Problem to solve: Find the line with "209L349 200 352" in the entries below, then reproduce it and every line after it down to and including the line with "192Q312 182 330", exactly.

Extracted material:
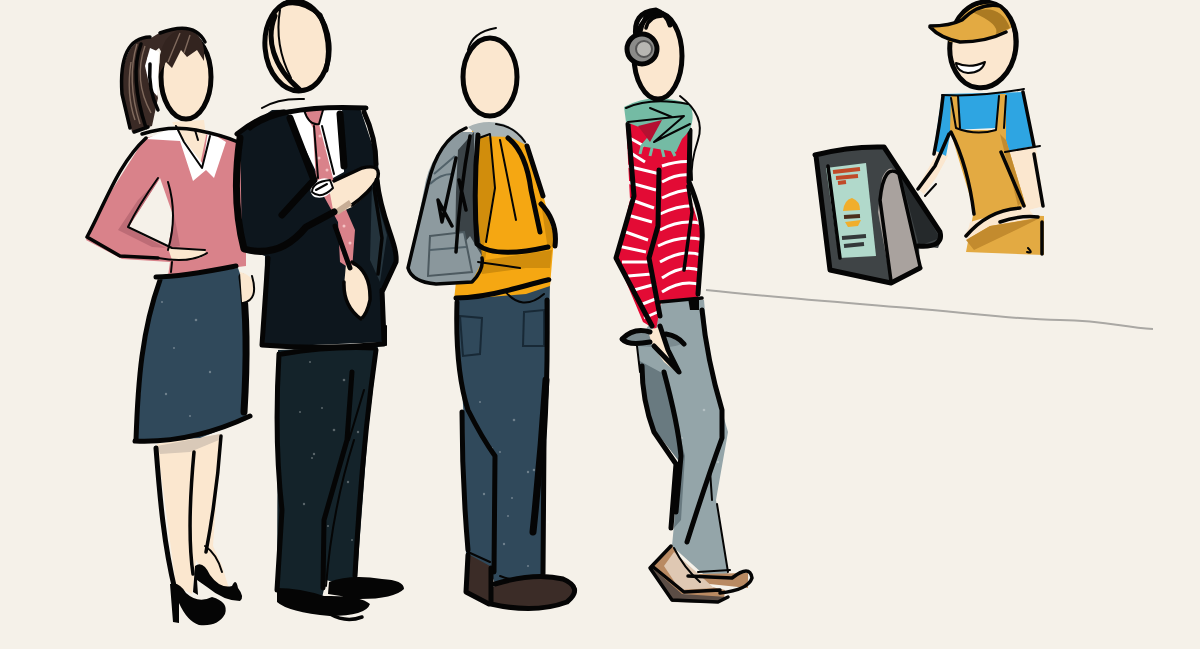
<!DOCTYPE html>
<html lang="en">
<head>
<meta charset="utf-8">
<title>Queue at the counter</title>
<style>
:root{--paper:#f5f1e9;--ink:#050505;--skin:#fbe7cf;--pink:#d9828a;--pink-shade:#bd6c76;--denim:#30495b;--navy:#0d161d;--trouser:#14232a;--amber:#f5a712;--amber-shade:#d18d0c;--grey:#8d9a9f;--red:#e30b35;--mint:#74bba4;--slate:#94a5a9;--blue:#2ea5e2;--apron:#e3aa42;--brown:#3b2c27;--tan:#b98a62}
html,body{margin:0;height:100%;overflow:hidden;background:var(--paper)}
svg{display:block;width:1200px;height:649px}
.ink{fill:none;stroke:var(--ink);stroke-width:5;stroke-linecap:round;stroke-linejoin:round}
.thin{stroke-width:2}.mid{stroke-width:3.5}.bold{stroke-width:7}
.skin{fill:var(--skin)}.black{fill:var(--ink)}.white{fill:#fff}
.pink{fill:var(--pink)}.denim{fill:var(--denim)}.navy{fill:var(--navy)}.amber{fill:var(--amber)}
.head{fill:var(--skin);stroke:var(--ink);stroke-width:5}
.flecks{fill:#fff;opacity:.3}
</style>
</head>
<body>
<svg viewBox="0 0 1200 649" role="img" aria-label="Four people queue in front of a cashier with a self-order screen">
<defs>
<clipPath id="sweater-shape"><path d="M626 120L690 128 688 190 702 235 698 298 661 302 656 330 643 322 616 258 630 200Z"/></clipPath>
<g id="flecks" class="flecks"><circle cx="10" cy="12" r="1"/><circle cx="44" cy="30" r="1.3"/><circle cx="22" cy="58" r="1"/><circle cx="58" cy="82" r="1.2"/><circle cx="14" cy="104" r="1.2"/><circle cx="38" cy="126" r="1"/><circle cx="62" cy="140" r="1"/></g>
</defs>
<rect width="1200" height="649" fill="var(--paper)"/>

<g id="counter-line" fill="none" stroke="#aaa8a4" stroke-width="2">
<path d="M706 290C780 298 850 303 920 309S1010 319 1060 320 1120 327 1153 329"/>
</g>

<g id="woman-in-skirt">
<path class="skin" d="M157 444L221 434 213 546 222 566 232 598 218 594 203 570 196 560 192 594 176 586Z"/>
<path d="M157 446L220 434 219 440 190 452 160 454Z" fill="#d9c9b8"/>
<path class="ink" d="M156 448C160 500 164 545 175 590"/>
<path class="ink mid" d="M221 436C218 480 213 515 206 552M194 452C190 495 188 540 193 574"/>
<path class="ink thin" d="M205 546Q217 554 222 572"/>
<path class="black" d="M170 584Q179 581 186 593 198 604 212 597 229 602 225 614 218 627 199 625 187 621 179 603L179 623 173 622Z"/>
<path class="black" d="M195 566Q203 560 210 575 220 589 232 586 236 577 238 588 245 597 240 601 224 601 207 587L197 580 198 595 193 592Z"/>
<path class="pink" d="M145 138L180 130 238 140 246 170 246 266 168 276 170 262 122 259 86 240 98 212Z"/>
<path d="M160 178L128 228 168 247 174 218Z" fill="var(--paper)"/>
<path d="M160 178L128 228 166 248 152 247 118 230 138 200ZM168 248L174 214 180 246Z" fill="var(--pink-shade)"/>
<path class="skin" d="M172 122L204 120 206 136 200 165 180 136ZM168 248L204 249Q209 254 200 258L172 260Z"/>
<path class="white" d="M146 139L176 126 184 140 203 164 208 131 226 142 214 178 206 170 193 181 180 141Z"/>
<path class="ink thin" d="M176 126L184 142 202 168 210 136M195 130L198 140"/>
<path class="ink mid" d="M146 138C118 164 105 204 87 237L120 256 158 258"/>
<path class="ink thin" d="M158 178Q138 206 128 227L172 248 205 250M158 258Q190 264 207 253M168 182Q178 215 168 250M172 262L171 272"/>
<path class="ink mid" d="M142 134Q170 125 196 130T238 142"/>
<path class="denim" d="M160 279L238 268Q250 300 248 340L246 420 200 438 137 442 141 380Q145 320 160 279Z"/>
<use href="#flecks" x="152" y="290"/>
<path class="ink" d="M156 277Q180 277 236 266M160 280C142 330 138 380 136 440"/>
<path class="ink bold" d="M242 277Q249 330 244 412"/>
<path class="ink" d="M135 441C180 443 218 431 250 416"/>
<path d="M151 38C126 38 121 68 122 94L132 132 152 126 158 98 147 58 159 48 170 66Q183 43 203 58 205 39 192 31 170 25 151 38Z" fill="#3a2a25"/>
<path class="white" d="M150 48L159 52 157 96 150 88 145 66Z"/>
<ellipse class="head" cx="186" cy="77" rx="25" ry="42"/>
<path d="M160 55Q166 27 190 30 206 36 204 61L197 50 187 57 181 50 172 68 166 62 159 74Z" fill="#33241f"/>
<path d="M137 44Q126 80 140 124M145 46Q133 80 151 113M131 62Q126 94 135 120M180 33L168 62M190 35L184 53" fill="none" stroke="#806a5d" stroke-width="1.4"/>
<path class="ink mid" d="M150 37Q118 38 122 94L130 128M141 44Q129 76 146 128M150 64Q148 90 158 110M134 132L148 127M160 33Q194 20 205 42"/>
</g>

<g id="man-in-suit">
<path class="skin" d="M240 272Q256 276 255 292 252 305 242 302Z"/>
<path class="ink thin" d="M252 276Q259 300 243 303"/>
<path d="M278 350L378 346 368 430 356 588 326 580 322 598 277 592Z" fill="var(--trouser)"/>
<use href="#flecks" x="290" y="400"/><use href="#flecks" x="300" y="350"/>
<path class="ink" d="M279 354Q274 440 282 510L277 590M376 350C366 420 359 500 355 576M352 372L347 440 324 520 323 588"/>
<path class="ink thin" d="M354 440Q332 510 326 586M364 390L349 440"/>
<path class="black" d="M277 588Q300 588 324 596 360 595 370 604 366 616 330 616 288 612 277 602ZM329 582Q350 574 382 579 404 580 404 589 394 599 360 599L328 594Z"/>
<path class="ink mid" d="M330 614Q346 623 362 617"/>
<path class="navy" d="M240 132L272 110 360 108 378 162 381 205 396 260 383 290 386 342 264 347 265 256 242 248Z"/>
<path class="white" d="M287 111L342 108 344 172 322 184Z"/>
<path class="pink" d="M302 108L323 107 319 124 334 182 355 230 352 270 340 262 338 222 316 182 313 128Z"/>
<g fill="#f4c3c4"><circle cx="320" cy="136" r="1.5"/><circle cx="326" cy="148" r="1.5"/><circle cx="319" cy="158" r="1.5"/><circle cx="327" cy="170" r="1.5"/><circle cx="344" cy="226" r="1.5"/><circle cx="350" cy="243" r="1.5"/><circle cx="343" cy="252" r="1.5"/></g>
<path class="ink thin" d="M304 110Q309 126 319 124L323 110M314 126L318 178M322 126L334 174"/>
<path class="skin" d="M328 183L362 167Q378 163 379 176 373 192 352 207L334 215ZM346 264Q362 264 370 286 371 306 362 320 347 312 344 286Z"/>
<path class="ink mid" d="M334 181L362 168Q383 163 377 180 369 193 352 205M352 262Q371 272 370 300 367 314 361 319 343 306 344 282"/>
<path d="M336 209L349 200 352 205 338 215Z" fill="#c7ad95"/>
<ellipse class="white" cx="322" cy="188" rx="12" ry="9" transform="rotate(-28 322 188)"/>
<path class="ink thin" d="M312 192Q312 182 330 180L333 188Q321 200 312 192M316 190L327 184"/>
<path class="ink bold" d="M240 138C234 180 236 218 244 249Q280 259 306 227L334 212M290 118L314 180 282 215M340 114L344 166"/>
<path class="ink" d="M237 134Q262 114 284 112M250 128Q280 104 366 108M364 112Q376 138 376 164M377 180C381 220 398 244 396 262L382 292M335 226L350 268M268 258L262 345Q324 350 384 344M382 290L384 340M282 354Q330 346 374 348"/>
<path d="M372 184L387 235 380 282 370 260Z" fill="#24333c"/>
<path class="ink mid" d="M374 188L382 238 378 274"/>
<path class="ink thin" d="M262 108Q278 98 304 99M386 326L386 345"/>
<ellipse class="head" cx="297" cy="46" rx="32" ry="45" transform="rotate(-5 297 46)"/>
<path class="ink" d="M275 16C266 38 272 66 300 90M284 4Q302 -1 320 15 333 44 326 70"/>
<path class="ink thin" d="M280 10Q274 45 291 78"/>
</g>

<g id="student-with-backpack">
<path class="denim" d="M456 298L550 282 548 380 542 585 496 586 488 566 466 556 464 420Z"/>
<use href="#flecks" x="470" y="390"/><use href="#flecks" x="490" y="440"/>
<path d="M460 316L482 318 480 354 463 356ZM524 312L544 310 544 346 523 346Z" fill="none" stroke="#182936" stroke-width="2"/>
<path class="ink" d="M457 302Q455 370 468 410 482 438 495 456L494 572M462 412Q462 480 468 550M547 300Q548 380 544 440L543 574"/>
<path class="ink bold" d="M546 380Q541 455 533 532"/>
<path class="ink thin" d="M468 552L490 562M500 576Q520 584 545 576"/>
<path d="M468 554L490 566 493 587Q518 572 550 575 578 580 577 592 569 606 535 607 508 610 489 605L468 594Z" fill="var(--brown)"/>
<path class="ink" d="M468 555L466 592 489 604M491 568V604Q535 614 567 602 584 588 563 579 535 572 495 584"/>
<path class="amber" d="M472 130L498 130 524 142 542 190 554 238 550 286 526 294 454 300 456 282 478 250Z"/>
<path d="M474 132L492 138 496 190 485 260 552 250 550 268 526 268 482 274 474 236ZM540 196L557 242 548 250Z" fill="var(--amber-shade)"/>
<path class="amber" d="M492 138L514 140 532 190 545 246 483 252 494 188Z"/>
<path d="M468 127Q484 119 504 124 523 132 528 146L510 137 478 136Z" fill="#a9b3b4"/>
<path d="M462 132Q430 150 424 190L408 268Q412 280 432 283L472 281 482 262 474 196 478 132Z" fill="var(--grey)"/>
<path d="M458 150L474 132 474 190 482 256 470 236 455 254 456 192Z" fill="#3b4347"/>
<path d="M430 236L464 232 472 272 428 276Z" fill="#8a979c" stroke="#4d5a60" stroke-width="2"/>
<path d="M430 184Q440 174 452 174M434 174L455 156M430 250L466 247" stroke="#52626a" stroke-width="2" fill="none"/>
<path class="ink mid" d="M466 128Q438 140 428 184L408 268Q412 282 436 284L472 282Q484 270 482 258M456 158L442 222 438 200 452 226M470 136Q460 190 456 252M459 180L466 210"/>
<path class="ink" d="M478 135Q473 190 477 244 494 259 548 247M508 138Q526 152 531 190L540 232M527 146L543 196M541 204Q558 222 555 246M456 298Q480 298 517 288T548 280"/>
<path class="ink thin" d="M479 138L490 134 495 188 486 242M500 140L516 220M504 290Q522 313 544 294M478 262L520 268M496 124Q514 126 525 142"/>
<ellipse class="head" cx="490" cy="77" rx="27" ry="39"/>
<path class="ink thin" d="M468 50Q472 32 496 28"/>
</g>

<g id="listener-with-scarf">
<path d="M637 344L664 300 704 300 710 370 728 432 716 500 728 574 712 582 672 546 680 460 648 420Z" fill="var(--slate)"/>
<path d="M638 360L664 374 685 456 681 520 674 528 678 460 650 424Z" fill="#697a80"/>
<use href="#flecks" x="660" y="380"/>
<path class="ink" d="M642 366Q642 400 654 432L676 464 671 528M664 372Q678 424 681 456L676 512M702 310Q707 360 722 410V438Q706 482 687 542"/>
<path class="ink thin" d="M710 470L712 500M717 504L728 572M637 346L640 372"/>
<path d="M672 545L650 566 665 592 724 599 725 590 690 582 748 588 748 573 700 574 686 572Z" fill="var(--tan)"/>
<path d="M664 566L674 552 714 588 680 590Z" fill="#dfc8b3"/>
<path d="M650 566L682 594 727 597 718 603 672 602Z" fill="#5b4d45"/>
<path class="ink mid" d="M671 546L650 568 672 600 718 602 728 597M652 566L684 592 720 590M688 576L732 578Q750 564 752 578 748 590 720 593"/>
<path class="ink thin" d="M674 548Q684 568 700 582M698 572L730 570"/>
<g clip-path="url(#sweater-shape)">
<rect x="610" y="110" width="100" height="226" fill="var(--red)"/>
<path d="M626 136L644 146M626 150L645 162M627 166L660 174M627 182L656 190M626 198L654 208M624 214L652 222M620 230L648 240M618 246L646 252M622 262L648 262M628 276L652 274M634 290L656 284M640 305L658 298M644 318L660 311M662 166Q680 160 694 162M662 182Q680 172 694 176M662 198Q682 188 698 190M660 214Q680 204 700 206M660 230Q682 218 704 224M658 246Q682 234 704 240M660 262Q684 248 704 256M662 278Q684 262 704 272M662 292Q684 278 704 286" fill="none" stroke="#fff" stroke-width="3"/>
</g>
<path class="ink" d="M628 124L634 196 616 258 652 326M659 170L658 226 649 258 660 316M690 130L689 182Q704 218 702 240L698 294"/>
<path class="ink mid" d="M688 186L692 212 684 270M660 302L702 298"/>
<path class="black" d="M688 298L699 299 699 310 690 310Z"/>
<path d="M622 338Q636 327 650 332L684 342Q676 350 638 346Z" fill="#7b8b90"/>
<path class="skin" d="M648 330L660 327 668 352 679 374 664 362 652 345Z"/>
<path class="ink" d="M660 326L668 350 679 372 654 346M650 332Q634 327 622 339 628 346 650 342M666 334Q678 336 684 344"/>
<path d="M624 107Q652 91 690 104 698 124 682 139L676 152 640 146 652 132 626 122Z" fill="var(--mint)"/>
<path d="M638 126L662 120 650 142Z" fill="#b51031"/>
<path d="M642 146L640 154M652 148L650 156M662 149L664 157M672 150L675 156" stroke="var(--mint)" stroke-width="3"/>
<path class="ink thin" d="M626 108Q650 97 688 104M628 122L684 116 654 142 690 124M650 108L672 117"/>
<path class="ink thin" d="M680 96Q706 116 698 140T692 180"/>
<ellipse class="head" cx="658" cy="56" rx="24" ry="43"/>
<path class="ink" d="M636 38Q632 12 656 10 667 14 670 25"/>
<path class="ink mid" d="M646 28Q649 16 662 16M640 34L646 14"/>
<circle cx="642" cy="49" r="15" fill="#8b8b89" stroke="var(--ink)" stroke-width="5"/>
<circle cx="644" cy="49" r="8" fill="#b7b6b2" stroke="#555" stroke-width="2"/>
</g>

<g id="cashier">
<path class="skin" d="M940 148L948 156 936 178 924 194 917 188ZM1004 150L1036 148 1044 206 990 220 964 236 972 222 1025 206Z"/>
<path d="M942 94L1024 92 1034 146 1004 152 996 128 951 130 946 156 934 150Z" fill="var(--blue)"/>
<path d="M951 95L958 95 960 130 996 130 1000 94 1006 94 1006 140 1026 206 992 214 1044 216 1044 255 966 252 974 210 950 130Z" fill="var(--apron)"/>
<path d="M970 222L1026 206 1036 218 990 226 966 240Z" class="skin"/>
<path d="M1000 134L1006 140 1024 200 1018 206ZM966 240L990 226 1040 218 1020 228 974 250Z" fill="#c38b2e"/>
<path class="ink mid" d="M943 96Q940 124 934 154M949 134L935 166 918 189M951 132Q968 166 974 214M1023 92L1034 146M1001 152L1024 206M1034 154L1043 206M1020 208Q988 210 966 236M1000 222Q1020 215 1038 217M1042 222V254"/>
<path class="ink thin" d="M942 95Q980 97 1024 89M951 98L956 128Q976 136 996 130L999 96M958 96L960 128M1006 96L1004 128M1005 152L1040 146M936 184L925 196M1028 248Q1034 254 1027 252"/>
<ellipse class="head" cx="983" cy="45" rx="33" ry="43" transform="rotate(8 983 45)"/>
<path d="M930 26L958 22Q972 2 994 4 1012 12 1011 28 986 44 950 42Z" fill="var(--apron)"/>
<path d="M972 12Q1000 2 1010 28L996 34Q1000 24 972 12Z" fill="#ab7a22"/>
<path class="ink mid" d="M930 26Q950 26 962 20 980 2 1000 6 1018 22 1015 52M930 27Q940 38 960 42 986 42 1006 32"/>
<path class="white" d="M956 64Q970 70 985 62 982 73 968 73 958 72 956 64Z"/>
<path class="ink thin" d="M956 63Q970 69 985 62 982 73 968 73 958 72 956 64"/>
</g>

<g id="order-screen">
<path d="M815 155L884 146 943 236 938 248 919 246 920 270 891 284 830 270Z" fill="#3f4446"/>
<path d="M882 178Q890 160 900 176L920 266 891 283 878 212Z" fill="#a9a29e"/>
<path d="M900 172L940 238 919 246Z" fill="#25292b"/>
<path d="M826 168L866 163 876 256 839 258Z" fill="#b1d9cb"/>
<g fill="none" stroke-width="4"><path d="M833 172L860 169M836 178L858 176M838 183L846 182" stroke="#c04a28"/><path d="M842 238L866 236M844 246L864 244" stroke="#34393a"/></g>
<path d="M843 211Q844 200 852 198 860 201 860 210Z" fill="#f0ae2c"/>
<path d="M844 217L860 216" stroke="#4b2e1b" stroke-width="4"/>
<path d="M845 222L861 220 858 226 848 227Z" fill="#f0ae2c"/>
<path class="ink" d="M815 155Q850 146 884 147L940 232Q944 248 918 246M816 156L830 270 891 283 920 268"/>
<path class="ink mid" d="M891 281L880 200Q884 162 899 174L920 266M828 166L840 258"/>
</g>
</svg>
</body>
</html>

Reply:
<path d="M336 209L349 200 352 205 338 215Z" fill="#c7ad95"/>
<ellipse class="white" cx="322" cy="188" rx="12" ry="9" transform="rotate(-28 322 188)"/>
<path class="ink thin" d="M312 192Q312 182 330 180L333 188Q321 200 312 192M316 190L327 184"/>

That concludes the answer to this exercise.